Everyone’s favorite Italian plumber is getting a new life in a project created by a trio of computer scientists from the University of Tübingen, Germany. The research team created a Mario on his way to self-actualization by way of artificial intelligence.

The team released the Mario A.I. as a video project called “Mario Lives!” for the annual video competition organized by the Association for the Advancement of Artificial Intelligence (a nonprofit scientific society).

“As most of you know, this is Mario,” one researched explains within the video. “But what you do not know is that this Mario has become aware of himself and his environment — at least to a certain extent.” You can watch the video here in order see Mario learn and react to his world as he works through the Super Mario World game where he originated. The researcher adds that Mario “starts out with knowledge of his body then registers additional context to his knowledge base.”

Mario explores his world with thoughts and feelings.

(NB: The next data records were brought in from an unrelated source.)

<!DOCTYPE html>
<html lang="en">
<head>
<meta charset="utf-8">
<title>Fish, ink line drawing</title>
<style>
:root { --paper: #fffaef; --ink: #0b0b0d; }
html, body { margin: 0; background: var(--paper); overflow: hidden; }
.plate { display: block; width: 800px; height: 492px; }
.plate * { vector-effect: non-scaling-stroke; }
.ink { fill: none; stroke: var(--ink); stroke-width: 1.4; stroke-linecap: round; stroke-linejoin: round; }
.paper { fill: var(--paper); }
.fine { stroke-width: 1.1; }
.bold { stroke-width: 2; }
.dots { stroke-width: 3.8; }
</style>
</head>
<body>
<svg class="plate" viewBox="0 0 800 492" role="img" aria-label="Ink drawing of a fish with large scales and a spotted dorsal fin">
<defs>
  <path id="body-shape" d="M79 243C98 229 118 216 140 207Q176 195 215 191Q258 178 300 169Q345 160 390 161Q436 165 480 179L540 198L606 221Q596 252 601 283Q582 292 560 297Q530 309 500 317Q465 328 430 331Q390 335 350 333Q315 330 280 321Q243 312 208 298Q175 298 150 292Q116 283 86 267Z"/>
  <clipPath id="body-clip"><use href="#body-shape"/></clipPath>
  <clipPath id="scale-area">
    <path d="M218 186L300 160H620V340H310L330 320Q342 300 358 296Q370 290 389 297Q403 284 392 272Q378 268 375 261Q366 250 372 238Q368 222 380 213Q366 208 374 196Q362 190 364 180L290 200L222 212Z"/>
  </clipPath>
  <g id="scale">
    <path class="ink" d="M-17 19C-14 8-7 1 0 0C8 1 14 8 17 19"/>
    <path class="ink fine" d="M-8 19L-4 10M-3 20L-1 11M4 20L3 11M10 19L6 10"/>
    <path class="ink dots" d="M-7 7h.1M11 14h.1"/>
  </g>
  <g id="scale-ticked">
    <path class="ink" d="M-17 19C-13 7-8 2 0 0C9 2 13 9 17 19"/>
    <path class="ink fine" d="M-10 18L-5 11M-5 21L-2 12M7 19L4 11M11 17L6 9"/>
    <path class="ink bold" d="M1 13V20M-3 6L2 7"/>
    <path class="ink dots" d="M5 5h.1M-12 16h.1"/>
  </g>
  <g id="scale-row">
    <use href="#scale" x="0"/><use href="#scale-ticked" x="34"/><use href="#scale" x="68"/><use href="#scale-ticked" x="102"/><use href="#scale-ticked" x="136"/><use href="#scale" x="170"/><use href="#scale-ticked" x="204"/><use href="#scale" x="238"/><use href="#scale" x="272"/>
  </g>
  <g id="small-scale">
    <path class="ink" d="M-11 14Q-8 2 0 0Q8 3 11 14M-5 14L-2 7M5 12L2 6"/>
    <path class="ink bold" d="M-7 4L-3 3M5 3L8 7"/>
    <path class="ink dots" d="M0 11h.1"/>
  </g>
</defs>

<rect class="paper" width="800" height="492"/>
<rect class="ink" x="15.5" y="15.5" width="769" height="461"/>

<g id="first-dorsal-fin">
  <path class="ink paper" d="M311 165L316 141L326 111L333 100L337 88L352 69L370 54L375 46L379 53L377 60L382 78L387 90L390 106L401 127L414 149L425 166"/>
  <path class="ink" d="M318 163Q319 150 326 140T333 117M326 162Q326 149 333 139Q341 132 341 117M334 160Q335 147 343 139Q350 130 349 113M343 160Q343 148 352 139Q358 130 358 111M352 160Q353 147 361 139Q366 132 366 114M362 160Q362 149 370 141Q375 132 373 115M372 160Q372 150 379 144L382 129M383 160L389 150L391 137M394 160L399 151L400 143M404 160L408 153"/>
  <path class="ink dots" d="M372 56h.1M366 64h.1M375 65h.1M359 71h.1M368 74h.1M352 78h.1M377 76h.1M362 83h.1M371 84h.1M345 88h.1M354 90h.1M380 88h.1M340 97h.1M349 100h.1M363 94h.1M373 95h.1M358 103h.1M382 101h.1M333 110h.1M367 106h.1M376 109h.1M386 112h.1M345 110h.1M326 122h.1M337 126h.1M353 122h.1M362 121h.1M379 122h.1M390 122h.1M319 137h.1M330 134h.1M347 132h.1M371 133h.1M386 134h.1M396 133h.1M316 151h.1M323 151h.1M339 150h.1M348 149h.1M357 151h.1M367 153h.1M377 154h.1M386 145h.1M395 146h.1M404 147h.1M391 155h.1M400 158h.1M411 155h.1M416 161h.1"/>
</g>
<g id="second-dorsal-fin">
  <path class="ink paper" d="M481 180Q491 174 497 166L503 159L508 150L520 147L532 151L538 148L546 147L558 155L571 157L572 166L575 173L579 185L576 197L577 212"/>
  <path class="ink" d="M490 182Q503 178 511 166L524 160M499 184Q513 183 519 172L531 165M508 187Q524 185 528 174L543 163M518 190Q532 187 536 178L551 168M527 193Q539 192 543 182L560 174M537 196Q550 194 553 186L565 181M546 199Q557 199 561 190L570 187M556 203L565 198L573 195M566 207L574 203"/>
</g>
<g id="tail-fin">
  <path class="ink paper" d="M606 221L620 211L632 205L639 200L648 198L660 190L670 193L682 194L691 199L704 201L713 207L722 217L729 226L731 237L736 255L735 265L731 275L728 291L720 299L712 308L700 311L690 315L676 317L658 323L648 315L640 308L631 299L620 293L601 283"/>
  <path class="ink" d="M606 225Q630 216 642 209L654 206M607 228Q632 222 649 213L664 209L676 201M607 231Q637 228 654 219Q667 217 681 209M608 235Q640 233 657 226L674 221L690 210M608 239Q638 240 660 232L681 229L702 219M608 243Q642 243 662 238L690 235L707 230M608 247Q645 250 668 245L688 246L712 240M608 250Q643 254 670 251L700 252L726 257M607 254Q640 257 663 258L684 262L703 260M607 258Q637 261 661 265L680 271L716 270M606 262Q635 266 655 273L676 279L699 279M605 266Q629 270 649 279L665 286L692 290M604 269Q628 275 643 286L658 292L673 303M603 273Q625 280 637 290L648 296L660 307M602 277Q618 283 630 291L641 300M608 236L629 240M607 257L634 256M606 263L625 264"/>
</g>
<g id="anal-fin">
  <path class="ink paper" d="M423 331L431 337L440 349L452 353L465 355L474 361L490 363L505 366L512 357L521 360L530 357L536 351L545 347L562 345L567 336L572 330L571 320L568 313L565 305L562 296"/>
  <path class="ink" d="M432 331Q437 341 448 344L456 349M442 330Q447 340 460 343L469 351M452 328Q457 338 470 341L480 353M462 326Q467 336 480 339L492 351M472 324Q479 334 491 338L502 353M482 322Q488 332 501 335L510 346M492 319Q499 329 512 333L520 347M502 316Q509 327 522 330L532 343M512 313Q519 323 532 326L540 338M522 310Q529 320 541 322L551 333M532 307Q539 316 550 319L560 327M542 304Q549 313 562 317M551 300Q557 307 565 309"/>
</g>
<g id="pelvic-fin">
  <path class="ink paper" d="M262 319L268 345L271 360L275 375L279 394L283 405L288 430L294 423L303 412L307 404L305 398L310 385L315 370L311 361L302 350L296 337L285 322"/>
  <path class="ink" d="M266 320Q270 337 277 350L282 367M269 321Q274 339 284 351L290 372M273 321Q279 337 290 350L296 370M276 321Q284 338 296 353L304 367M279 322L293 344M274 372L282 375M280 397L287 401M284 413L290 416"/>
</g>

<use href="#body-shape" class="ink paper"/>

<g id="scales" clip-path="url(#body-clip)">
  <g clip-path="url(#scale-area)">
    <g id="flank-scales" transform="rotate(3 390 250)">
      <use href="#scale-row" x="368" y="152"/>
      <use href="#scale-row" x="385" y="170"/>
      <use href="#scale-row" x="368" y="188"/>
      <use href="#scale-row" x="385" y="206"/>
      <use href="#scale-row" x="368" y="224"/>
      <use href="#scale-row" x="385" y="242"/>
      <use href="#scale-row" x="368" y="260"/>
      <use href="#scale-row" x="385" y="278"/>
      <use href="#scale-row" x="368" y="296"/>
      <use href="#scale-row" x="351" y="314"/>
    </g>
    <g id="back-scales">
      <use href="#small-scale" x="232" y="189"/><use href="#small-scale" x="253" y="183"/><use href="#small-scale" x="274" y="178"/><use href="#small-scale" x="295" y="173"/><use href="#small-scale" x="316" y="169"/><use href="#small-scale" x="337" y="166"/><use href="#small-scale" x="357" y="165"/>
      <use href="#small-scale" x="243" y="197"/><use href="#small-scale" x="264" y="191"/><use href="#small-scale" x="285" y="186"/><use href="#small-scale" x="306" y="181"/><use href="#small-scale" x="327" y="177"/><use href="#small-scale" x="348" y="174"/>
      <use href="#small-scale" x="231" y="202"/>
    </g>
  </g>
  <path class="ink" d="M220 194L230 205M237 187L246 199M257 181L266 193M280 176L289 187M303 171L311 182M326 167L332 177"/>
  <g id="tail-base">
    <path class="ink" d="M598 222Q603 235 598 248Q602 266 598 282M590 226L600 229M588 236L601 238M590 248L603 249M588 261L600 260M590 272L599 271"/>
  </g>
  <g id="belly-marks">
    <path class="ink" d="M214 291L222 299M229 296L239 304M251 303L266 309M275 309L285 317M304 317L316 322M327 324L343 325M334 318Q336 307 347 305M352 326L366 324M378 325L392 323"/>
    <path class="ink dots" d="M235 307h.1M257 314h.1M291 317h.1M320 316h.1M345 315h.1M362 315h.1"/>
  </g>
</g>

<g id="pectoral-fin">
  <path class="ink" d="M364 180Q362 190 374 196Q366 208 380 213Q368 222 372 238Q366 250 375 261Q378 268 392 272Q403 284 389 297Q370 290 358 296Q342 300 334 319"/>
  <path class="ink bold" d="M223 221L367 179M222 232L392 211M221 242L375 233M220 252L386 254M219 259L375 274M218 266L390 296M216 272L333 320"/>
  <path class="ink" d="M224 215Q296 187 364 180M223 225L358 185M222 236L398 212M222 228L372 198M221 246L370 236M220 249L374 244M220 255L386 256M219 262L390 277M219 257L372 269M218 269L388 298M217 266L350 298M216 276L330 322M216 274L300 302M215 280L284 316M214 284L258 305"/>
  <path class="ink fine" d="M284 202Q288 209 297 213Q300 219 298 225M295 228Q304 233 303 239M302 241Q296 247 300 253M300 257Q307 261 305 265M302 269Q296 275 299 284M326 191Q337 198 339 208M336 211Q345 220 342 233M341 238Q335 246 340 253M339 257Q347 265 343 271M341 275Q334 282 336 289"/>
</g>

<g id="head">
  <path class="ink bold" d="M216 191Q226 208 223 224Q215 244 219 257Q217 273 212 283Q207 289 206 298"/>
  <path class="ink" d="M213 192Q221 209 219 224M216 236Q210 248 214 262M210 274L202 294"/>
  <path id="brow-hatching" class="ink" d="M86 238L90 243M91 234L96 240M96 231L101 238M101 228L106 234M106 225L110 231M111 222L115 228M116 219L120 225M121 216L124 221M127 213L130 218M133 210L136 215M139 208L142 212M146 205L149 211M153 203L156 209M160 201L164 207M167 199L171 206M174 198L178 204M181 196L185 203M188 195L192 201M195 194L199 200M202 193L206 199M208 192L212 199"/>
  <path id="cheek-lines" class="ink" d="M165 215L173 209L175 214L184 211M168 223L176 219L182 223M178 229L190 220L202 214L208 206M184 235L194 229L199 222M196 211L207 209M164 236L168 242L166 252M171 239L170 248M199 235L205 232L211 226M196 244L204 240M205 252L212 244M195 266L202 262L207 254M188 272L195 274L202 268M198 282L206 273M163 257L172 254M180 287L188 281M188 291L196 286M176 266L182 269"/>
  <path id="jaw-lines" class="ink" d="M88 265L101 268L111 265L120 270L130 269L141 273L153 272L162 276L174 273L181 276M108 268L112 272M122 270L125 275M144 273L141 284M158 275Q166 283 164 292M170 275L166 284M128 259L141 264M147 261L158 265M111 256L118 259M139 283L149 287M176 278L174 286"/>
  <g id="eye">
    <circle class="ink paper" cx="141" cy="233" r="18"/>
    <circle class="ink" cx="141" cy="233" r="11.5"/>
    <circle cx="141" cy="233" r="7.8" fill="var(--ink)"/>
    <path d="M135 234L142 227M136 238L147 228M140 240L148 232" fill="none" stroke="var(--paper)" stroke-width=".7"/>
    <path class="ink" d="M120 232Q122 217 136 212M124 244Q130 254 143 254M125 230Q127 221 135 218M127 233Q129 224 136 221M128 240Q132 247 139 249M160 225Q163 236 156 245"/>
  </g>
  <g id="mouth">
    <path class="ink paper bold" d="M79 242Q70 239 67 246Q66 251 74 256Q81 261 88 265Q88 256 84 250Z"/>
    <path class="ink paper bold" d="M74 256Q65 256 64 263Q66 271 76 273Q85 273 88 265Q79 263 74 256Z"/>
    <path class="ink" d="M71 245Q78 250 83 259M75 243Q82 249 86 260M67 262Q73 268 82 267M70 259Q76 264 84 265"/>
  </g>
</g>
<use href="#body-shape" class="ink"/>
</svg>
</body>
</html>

Graphic from ABC News
Mario explores his world with thoughts and feelings. Graphic from ABC News

Mario learns from his own experiences within the game world and from natural language prompts and suggestions given to him by the researchers, as seen in the video. He can explore the level on his own and make discoveries that he reports back to a human observer. An example shown in the video: the researcher asks Mario what a Goomba is (one of Mario’s enemies) and he reports that he doesn’t know. After he’s killed one, though, and his answer changes: “If I jump on Goomba, then it certainly dies.”

His responses are not scripted, but in fact born from a set of words and feelings generated by the A.I. programming. Researchers gave the plumber a rudimentary sense of self and the capacity to learn through techniques from Cognitive Modeling to design “artificial self-organized cognitive systems that learn multimodal modular sensorimotor bodyspace representations for effective learning and behavior.”

This all too human ability to learn and respond will allow Mario to eventually advance from asking ‘how’ and ‘what’ to asking ‘why’ — something top members of the scientific community have expressed deep concerns about. Stephen Hawking has a chilling view on AIs in an interview with John Oliver, recounting a joke on the power of this technology. He stated more explicitly to the BBC “the development of full artificial intelligence could spell the end of the human race.”

Whether you believe in the horror story that Hawking has pictured or the light-hearted fun of the potential shown through the “Mario Lives!” project, these advancements are exciting news for the scientific community.